WHAT TO PRODUCE: Note how many lines in the entries below contain the string "return", and answer with that number and no other text.
--------------------
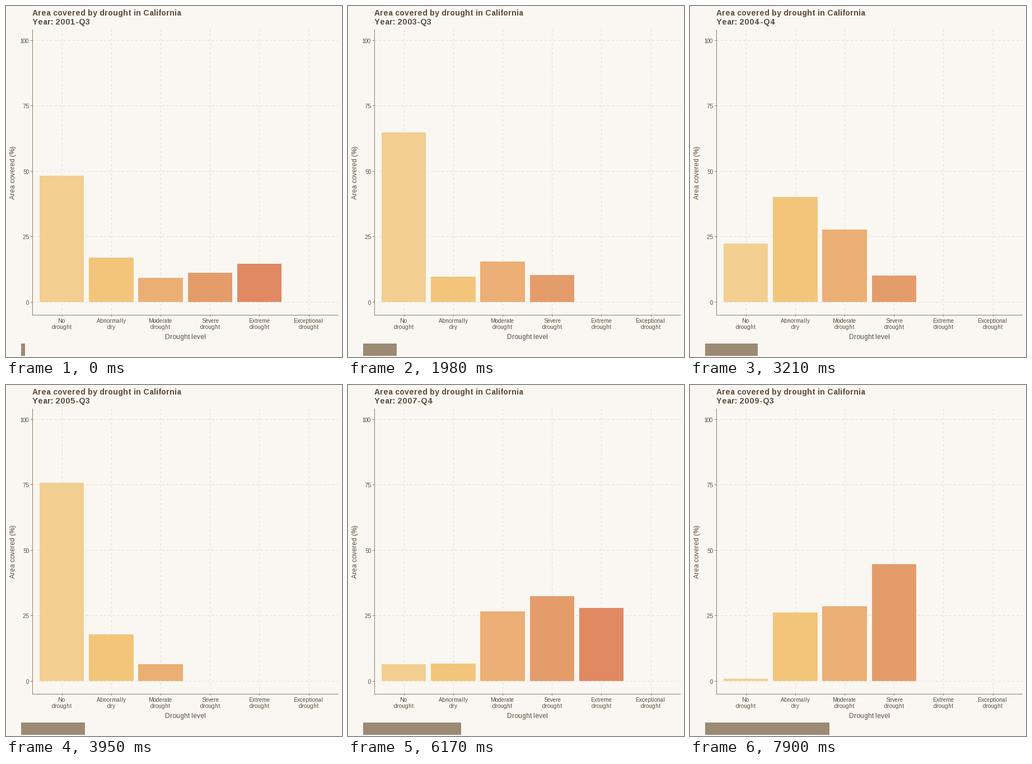
Animation, 600 px wide and 625 px high, one loop 8000 ms. Source, as a matplotlib script:

```python
import numpy as np
import matplotlib.pyplot as plt
from matplotlib.animation import FuncAnimation
from matplotlib.collections import LineCollection
from matplotlib.patches import Rectangle

W, H, DPI = 600, 625, 100
PX = 72 / DPI                       # one pixel in points
LOOP, STEP = 8000, 20               # ms
QUARTERS = 33
QUARTER_MS = 7900 / (QUARTERS - 1)

BG, GRID, AXIS, TEXT = "#faf7f2", "#e3ddd2", "#8f7c62", "#5b4a3c"
LEFT, RIGHT, TOP, BOTTOM = 47, 594, 42, 550
COLORS = ["#f3ce91", "#f3c57b", "#ebaf75", "#e59c6b", "#e08963"]
LEVELS = ["No\ndrought", "Abnormally\ndry", "Moderate\ndrought",
          "Severe\ndrought", "Extreme\ndrought", "Exceptional\ndrought"]

# Turning points: quarters since 2001-Q3, then percent per drought level.
# The drought-free share is whatever the levels leave over.
KEYS = {
    0: (17.0, 9.3, 11.2, 14.6),
    3: (21.3, 13.6, 23.4, 2.8),
    8: (9.7, 15.5, 10.4, 0),
    13: (40.2, 27.7, 10.1, 0),
    15: (20, 8, 0, 0),
    20: (9.5, 0.7, 0, 0),
    25: (6.7, 26.7, 32.5, 28.0),
    32: (26.2, 28.6, 44.7, 0),
}
TRACKS = list(zip(*KEYS.values()))


def area(q):
    dry = [np.interp(q, list(KEYS), track) for track in TRACKS]
    return [100.4 - sum(dry), *dry]


def col_x(i):
    return 99.65 + 88.2 * i


def val_y(v):
    return 527.1 - 4.655 * v


plt.rcParams.update({"font.family": "Liberation Sans",
                     "text.hinting_factor": 1})
fig = plt.figure(figsize=(W / DPI, H / DPI), dpi=DPI, facecolor=BG)
ax = fig.add_axes([0, 0, 1, 1])
ax.set_xlim(0, W)
ax.set_ylim(H, 0)
ax.axis("off")


def label(x, y, s, size, ha="center", **kw):
    return ax.text(x, y, s, size=size * PX, ha=ha, va="baseline",
                   color=TEXT, **kw)


def lines(segments, color, z, style="solid"):
    ax.add_collection(LineCollection(segments, colors=color, linewidths=PX,
                                     linestyles=style, zorder=z, snap=False))


def box(x, y, w, h, color):
    return ax.add_patch(Rectangle((x, y), w, h, fc=color, lw=0, zorder=2))


ticks = range(0, 101, 25)
cols = [round(col_x(i)) + 0.5 for i in range(len(LEVELS))]
rows = [int(val_y(v)) + 0.5 for v in ticks]

lines([[(LEFT, y), (RIGHT, y)] for y in rows]
      + [[(x, BOTTOM), (x, TOP)] for x in cols], GRID, 1, (0, (4, 4)))
lines([[(LEFT + 0.5, TOP), (LEFT + 0.5, BOTTOM + 1)],
       [(LEFT, BOTTOM + 0.5), (RIGHT, BOTTOM + 0.5)]]
      + [[(LEFT - 3, y), (LEFT, y)] for y in rows]
      + [[(x, BOTTOM), (x, BOTTOM + 3)] for x in cols], AXIS, 3)

for v, y in zip(ticks, rows):
    label(41, y + 4.5, str(v), 10, "right")
for i, name in enumerate(LEVELS):
    for k, word in enumerate(name.split("\n")):
        label(col_x(i) + 0.3, 564 + 11 * k, word, 10)

label(320, 593, "Drought level", 12)
label(16, 296.5, "Area covered (%)", 12, rotation=90, rotation_mode="anchor")
label(47, 17, "Area covered by drought in California", 14, "left",
      weight="bold")
year = label(47, 33, "", 14, "left", weight="bold")

bars = [box(col_x(i) - 39.7, val_y(0), 79.4, 0, c)
        for i, c in enumerate(COLORS)]
progress = box(27, 601, 0, 22, "#9c8a74")


def draw(n):
    t = n * STEP + STEP / 2
    q = min(QUARTERS - 1, int((t + 5) / QUARTER_MS))
    y, k = divmod(q + 2, 4)
    year.set_text(f"Year: {2001 + y}-Q{k + 1}")
    for bar, v in zip(bars, area(q)):
        bar.set_height(val_y(v) - val_y(0))
    progress.set_width(6.72 * (q + 1))
    return [*bars, progress, year]


anim = FuncAnimation(fig, draw, frames=LOOP // STEP, interval=STEP,
                     repeat=True, repeat_delay=0, blit=False)
plt.show()
```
--------------------
EXERCISE ANSWER: 6